Though not a slave to financial reports, I'm always interested and prepared to react to market changes. When I learn that demand for a particular product is on the rise and likely to continue its upward trajectory, I feel like it makes sense to buy now, while it's still affordable.
Today's lesson in agricultural commodities revolved around corn. A simple, sweet emblem of summer, grilled corn-on-the-cob is something I wish I could reasonably enjoy year-round. As I was pedaling home from a foothills ride, I found my enterprising young neighbors offering the following bargain-while-it-lasts: six ears for $3 or 12 ears for $6. Extrapolating from there, one could presumably purchase 18 ears for $9, but that's not the point.
Although there wasn't a volume discount, a quick web search unveiled a Bloomberg report indicating that demand for corn exports from the United States is on the rise, thanks in part to a hearty purchase from Egypt. Also, according to the Corn Market Review, a wet spring and field flooding could jeopardize total corn crop yield for this summer, which would also drive up prices. Furthermore, Wikinvest reminded me that most of the corn grown in this country is used to feed livestock or produce ethanol.
But corn is for human consumption, not for cows, which are ruminants and therefore not designed to consume grains. Also, corn should be eaten before it morphs into its highly processed evil cousin, high-fructose corn syrup. Read The Omnivore's Dilemma by Michael Pollan.

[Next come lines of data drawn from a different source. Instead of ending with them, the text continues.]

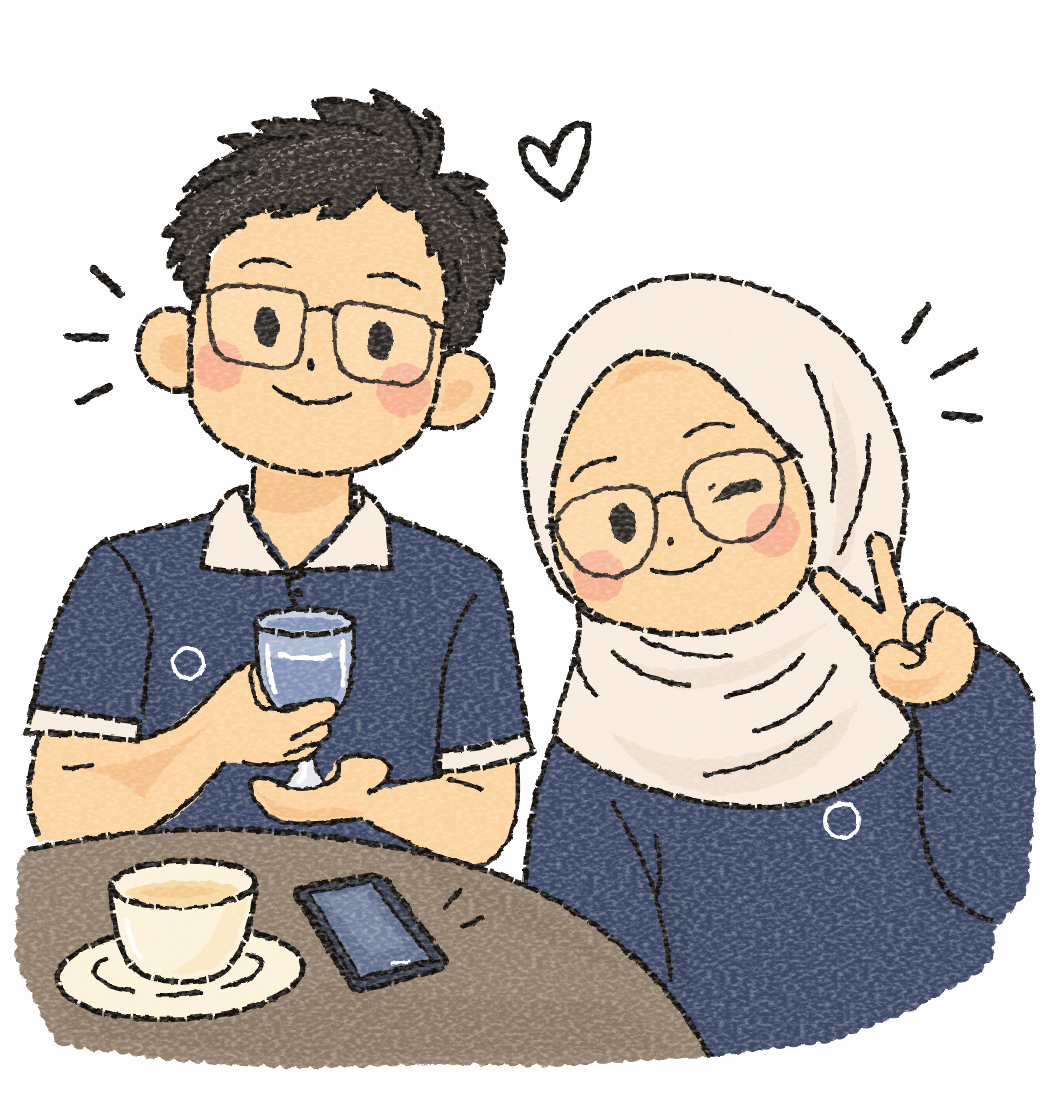
<!DOCTYPE html>
<html lang="en">
<head>
<meta charset="utf-8">
<title>Couple at a café table</title>
<style>
:root{--paper:#fdfdfd;--ink:#14110f;--navy:#3d4969;--navy-deep:#303b58;--skin:#fbd3a0;--skin-shade:#f4b47b;--cream:#f8ebdf;--cream-shade:#ecd9c8;--hair:#37312e;--blush:#f49a88;--wood:#917f6d;--wood-deep:#7d6b5a;--china:#fdf3dc;--coffee:#f6d9a4;--glass:#a9b6d0;--water:#8193b8}
html,body{margin:0;background:var(--paper);overflow:hidden}
svg{display:block;width:1052px;height:1093px}
.outline{stroke:var(--ink);stroke-width:5.5;stroke-linejoin:round;stroke-dasharray:25 2.5}
.line{fill:none;stroke:var(--ink);stroke-width:4.5;stroke-linecap:round;stroke-linejoin:round}
.edge{fill:none;stroke:var(--ink);stroke-width:5.5;stroke-linejoin:round;stroke-dasharray:25 2.5}
.fine{stroke-width:3.5}
.bold{stroke-width:8}
.frame{fill:#fff;fill-opacity:.1;stroke:#3a2f28;stroke-width:4.5}
.navy{fill:var(--navy)}.skin{fill:var(--skin)}.cream{fill:var(--cream)}.china{fill:var(--china)}.wood{fill:var(--wood)}.hair{fill:var(--hair)}.ink{fill:var(--ink)}
.blush{fill:var(--blush);opacity:.62}
.shade{fill:var(--skin-shade);opacity:.6}
.fold{fill:var(--cream-shade);opacity:.6}
.strand{fill:none;stroke:#b5a9a0;stroke-width:1.6;stroke-dasharray:5 4 2 6;opacity:.75}
.scallop{fill:none;stroke-width:22;stroke-linecap:round;stroke-dasharray:0 15}
.shine{fill:none;stroke:#fff;stroke-width:5;stroke-linecap:round}
.emblem{fill:none;stroke:#fff;stroke-width:4}
</style>
</head>
<body>
<svg viewBox="0 0 1052 1093" role="img" aria-label="Drawing of a man holding a glass and a winking woman in a headscarf making a peace sign at a table">
<defs>
<filter id="crayon" x="0" y="0" width="1052" height="1093" filterUnits="userSpaceOnUse" color-interpolation-filters="sRGB">
<feTurbulence type="fractalNoise" baseFrequency=".09" numOctaves="2" seed="4" result="wobble"/>
<feDisplacementMap in="SourceGraphic" in2="wobble" scale="5" xChannelSelector="R" yChannelSelector="G" result="drawn"/>
<feTurbulence type="fractalNoise" baseFrequency=".16 .3" numOctaves="4" seed="9"/>
<feColorMatrix values="0 0 0 0 1  0 0 0 0 .97  0 0 0 0 .92  .8 0 0 0 -.33" result="grain"/>
<feComposite in="grain" in2="drawn" operator="atop"/>
</filter>
<clipPath id="tunic-clip"><path d="M500 700H1052V1093H500Z"/></clipPath>
</defs>
<rect width="1052" height="1093" fill="var(--paper)"/>
<g filter="url(#crayon)">

<g id="accents">
<path class="line bold" d="M552 162C543 138 523 134 522 148C525 174 545 184 562 198C580 180 592 145 587 126C571 119 553 138 552 162"/>
<path class="line bold" d="M94 269L121 294M68 337L106 338M79 402L109 387M928 306L906 340M975 352L934 376M945 415L979 418"/>
</g>

<g id="man-body">
<path class="navy" d="M216 514C165 528 116 533 95 548C62 595 42 655 32 708L139 724L150 830L440 856L440 750L527 735C518 675 514 620 498 571C475 547 430 531 388 516Z"/>
<path fill="var(--navy-deep)" opacity=".35" d="M142 720L152 600L165 700L200 800L150 830ZM440 750L445 640L470 600L420 680L405 760Z"/>
<path class="edge" d="M216 514C165 528 116 533 95 548C62 595 42 655 32 708M388 516C430 531 475 547 498 571C514 620 518 675 527 735"/>
<path class="line" d="M110 545Q143 575 151 628L143 712M474 596C450 635 446 655 442 690L434 776M289 572Q285 595 300 610M303 575L290 579"/>
<circle class="ink" cx="298" cy="593" r="5"/>
<path class="skin" d="M254 465L252 512L292 571L350 514L352 465Z"/>
<path class="shade" d="M255 468Q300 483 352 470L350 490Q300 528 253 505Z"/>
<path class="line" d="M254 468L252 510M352 470L350 512"/>
<path class="cream outline" d="M246 486C224 492 213 508 209 530L202 567Q245 576 288 572C270 552 256 530 246 510Z"/>
<path class="cream outline" d="M355 486C372 495 385 507 388 522L391 568Q340 567 290 573C320 556 342 533 355 510Z"/>
<path class="line" d="M240 492L251 512M362 494Q366 508 347 518"/>
<circle class="emblem" cx="188" cy="663" r="15"/>
</g>

<g id="man-arms">
<path class="skin" d="M40 732C26 780 26 810 38 842L145 832C185 820 208 785 225 764L300 762L335 705L258 660C215 678 180 734 139 738Z"/>
<path class="shade" d="M68 768Q150 770 215 720Q160 765 145 800Q110 770 68 768Z"/>
<path class="edge" d="M40 732C26 780 26 810 38 836"/>
<path class="line" d="M139 738C182 732 205 702 222 682Q242 663 256 662M64 768Q80 768 92 765M148 829C182 814 206 784 224 764"/>
<path class="cream outline" d="M33 706Q85 715 139 722L138 741Q80 732 26 733Z"/>
<path class="skin" d="M440 768L517 762C521 815 512 855 480 866C440 862 390 836 366 820C330 826 290 826 268 812C252 798 248 780 256 778Q270 778 282 788L322 785L340 756Q372 752 391 766Q386 782 370 792L436 778Z"/>
<path class="shade" d="M254 784Q275 812 310 810Q345 806 366 812Q320 826 272 813Z"/>
<path class="line" d="M387 783Q410 783 440 776M517 764C521 815 512 855 480 866C440 862 396 838 368 822"/>
<path class="line" d="M450 780Q470 782 482 790"/>
<path class="cream outline" d="M440 751Q490 748 527 733L533 753Q490 770 439 772Z"/>
</g>

<g id="water-glass">
<path class="line" fill="var(--glass)" style="fill:var(--glass)" d="M257 622C255 665 260 690 275 708Q290 722 302 722C335 720 350 705 351 675Q355 650 353 620"/>
<path fill="var(--water)" d="M264 655Q305 668 346 655C348 690 330 712 303 712C275 708 263 690 264 655Z"/>
<ellipse class="outline" fill="#c6cfe0" cx="305" cy="622" rx="49" ry="13"/>
<ellipse cx="305" cy="624" rx="39" ry="7" fill="var(--water)"/>
<path class="shine" d="M268 645Q267 675 275 692M343 642V685M280 655Q305 662 330 656" stroke-width="4"/>
<path fill="#e4e7ee" stroke="var(--ink)" stroke-width="3.5" d="M296 750V768Q292 780 280 786Q305 794 327 783Q315 777 314 750Z"/>
<path class="shine" d="M305 762Q305 774 300 782"/>
</g>

<g id="man-hands">
<path class="skin" d="M256 662C236 676 232 700 226 752C245 769 285 766 302 760Q324 752 318 742Q332 732 329 724Q344 708 334 701C312 698 290 712 266 709Q250 700 256 662Z"/>
<path class="line" d="M256 662C247 675 250 700 266 709C290 712 310 696 334 701Q344 712 326 722L292 738M329 724Q334 737 316 743L286 754M319 745Q314 759 296 762Q260 767 244 762"/>
<path class="line fine" d="M268 709Q286 712 297 709"/>
<path class="line" d="M288 788C272 778 255 774 250 782C252 806 268 820 290 824Q335 824 362 818M326 784C350 772 330 763 345 757Q380 752 391 768Q388 784 370 792"/>
</g>

<g id="man-head">
<path class="skin outline" d="M190 314C160 299 136 320 138 350C140 381 165 396 192 388Z"/>
<path class="shade" d="M185 334Q155 334 160 357Q166 375 186 372Z"/>
<path class="skin outline" d="M438 357C466 342 494 358 493 385C490 420 460 435 428 426Z"/>
<path class="shade" d="M446 385Q470 372 474 388Q468 410 440 412Z"/>
<path class="skin" d="M200 285C188 330 190 370 190 395C200 440 250 470 320 474C390 472 425 440 435 400C443 360 446 330 446 310L440 240L380 180L240 205Z"/>
<path class="edge" d="M199 290C188 330 190 370 190 395C200 440 250 470 320 474C390 472 425 440 435 400C441 370 444 350 445 330"/>
<path class="hair outline" d="M198 300Q182 295 187 278L176 278L182 258L169 266Q169 247 180 237L164 235Q170 222 188 215L178 208Q190 195 206 186L184 191Q204 166 242 151L220 139Q247 132 270 138L254 124Q286 116 326 124L314 102Q346 97 382 109L372 92Q402 97 408 124L402 108Q422 114 431 139L426 111Q447 122 441 150L434 177Q466 170 488 187L460 186Q488 196 496 217L486 213Q501 224 505 242L495 238Q507 258 500 282L492 270Q493 291 484 309L479 302Q484 330 470 343L450 349L445 312C453 285 440 270 440 250L428 255Q430 228 412 207L402 209Q386 205 378 184Q368 202 342 216L318 217L334 198Q300 214 273 216L285 206Q260 210 240 218L244 225Q215 235 208 256Q208 280 198 300Z"/>
<path class="strand" d="M205 215Q270 150 370 150M220 220Q290 160 390 165M245 180Q300 135 385 130M260 160Q330 125 400 145M230 200Q300 190 350 175M395 150Q425 165 435 200M425 205Q465 215 470 270M440 220Q485 230 485 270M190 255Q200 220 240 205M460 260Q475 300 460 330"/>
<path class="line" d="M240 150Q270 136 306 137M315 124Q350 122 380 135M202 188Q235 170 255 173M408 123Q430 150 414 177M442 187Q468 200 478 225M455 262Q463 285 455 300"/>
<circle class="blush" cx="219" cy="366" r="25"/><circle class="blush" cx="404" cy="390" r="27"/>
<ellipse class="ink" cx="267" cy="327" rx="12" ry="20"/><ellipse class="ink" cx="380" cy="341" rx="12" ry="20"/>
<path class="line" d="M241 266Q264 252 290 267M369 276Q395 271 418 288" stroke-width="6"/>
<path class="line" d="M273 387Q308 414 350 395"/>
<ellipse class="ink" cx="311" cy="364" rx="4" ry="6"/>
<path class="frame" d="M222 287Q255 283 294 292Q308 295 306 310L301 350Q298 370 275 368L237 362Q214 358 211 335L208 305Q208 291 222 287Z"/>
<path class="frame" d="M350 303Q390 306 421 317Q435 322 433 337L429 364Q424 386 400 385L362 380Q339 376 336 350L334 322Q334 303 350 303Z"/>
<path class="line" d="M306 311Q322 304 335 314M187 294L210 291M433 324L449 329"/>
</g>

<g id="woman-tunic">
<path class="navy" d="M556 735C536 780 526 835 525 890L600 935L712 1057L830 1040L915 1008L990 962L992 925L1026 888L1036 780L1033 702C1020 668 1000 650 976 643L905 703L870 760L720 805Z"/>
<path class="scallop" stroke="var(--navy)" clip-path="url(#tunic-clip)" d="M720 1045L830 1032L910 1000L982 960L985 925L1018 888L1026 780L1022 710"/>
<path fill="var(--navy-deep)" opacity=".35" d="M655 830Q700 930 690 1010L668 980ZM918 740Q905 880 985 925L940 910Q900 870 895 780Z"/>
<path class="edge" d="M556 735C536 780 526 835 525 888"/>
<path class="edge" d="M974 643C1003 651 1022 668 1033 702M912 704C920 730 921 750 920 800C922 860 940 905 994 922"/>
<path class="line" d="M613 803C640 850 664 900 671 980M655 836Q664 865 657 895M919 758Q925 777 948 791"/>
<circle class="emblem" cx="842" cy="821" r="17"/>
</g>

<g id="woman-headscarf">
<path class="cream outline" d="M560 590C517 520 513 430 545 372C580 302 640 275 700 276C790 284 862 328 890 410C910 460 909 510 899 550C893 610 878 650 890 690L914 728C870 795 800 816 720 805C650 795 590 770 554 737C558 702 572 678 576 652Q582 620 578 606Z"/>
<path class="fold" d="M610 730Q720 800 860 700Q830 790 720 795Q640 785 610 730ZM600 650Q700 700 830 620Q760 690 680 690ZM830 380Q875 450 850 560L825 590Q850 470 830 380Z"/>
<path class="skin outline" d="M634 354C592 370 556 430 551 510C551 560 568 597 596 615C640 634 690 640 735 629C790 614 816 580 814 530C813 490 800 462 780 442C750 412 722 366 680 357Q655 351 634 354Z"/>
<path class="shade" opacity=".4" d="M625 366Q655 352 690 372Q650 365 610 390Z"/>
<path class="line" d="M680 357C725 373 755 420 800 456M807 365C828 410 840 450 832 502M868 436C872 480 855 520 840 553M578 606Q590 622 604 621M577 651Q578 680 597 695M613 652Q645 682 690 686M642 639Q685 660 731 656M726 696Q775 688 804 655M834 666C820 700 790 723 754 731M830 722C795 752 755 770 704 775"/>
</g>

<g id="woman-face">
<circle class="blush" cx="599" cy="576" r="26"/><circle class="blush" cx="773" cy="530" r="27"/>
<ellipse class="ink" cx="623" cy="523" rx="13" ry="20" transform="rotate(-12 623 523)"/>
<path class="ink" d="M713 500Q730 475 760 480Q768 490 753 492Q735 490 713 500Z"/>
<path class="line fine" d="M714 502Q735 493 760 488M710 488L714 486"/>
<path class="line" stroke-width="6" d="M571 480Q588 458 615 459M686 436Q705 419 733 426"/>
<path class="line" d="M652 570Q690 582 721 549"/>
<ellipse class="ink" cx="671" cy="541" rx="4" ry="5"/>
<path class="frame" d="M580 497Q610 485 637 487Q655 491 656 515C658 545 645 570 618 576C585 580 565 560 557 530Q555 508 580 497Z"/>
<path class="frame" d="M703 460Q735 449 765 452Q781 458 783 485C785 520 765 540 735 542C705 542 690 520 685 490Q684 468 703 460Z"/>
<path class="line" d="M655 501Q667 489 685 495M778 461L796 454M547 528L560 520"/>
</g>

<g id="peace-hand">
<path class="skin outline" d="M873 655L817 592C805 580 814 564 830 570L883 613L868 548C868 529 886 529 890 545L908 614C915 598 938 596 945 608C962 610 974 626 977 642C982 675 960 702 926 706C890 708 866 684 873 655Z"/>
<path class="shade" d="M880 672Q905 690 945 672Q930 702 905 698Q885 692 880 672Z"/>
<path class="line" d="M908 614Q901 630 907 643Q920 651 926 637Q930 620 942 612M877 653Q879 642 894 641Q910 645 921 656M902 664Q914 671 921 660Q927 648 920 645M942 612Q930 618 930 640"/>
</g>

<g id="table">
<path class="wood" d="M24 850C100 835 170 826 250 830C370 836 470 862 525 885C610 925 670 980 711 1057L560 1062L300 1066L60 1042L20 960Z"/>
<path class="scallop" stroke="var(--wood)" d="M28 865L26 960L62 1035L180 1052L300 1058L440 1054L560 1056L690 1047"/>
<path fill="var(--wood-deep)" opacity=".3" d="M60 1000Q200 1060 330 980Q500 1010 600 1000Q650 1020 670 1050L300 1058L70 1035ZM400 850Q560 900 640 985Q520 930 440 890Z"/>
<path class="edge" d="M28 850C100 835 170 826 250 830C370 836 470 862 525 885C610 925 670 980 711 1057"/>
<path class="line" d="M461 889L445 908M483 918L461 927"/>
</g>

<g id="coffee-cup">
<ellipse class="china outline" cx="180" cy="973" rx="123" ry="46" transform="rotate(-3 180 973)"/>
<path class="line" d="M107 959C80 970 100 988 133 991M158 995Q185 996 200 992M222 987C265 978 272 958 247 955"/>
<path class="china outline" d="M111 886C112 930 122 963 142 974C165 985 208 985 225 971C246 950 256 912 255 882Z"/>
<path fill="var(--coffee)" opacity=".4" d="M225 905Q245 905 248 895Q240 950 215 968Q190 975 170 973Q215 950 225 905Z"/>
<ellipse class="china outline" cx="183" cy="884" rx="72" ry="23" transform="rotate(-2 183 884)"/>
<path fill="var(--coffee)" d="M125 893C135 880 225 875 240 890Q225 905 182 907Q140 906 125 893Z"/>
<path fill="#eec27f" opacity=".6" d="M137 893Q175 880 220 890Q190 905 137 893Z"/>
<path class="shine" d="M127 920Q130 945 140 956"/>
</g>

<g id="phone">
<path fill="#363d4d" class="outline" d="M304 887L372 875Q382 874 388 882L444 957Q450 966 440 969L365 990Q354 992 349 983L298 899Q294 890 304 887Z"/>
<path fill="#62708f" stroke="var(--ink)" stroke-width="3" d="M310 893L371 882L431 959L361 978Z"/>
<path fill="#8492ad" opacity=".6" d="M322 897L362 890L405 945L372 955Z"/>
<path class="line fine" d="M302 899L355 980L443 960"/>
<path class="shine" stroke-width="3" style="stroke-width:3" d="M392 964L409 960"/>
</g>

</g>
</svg>
</body>
</html>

That did it for me. It was time to buy, and in so doing, support the next generation of agricultural entrepreneurs and keep corn where it belongs: my human mouth.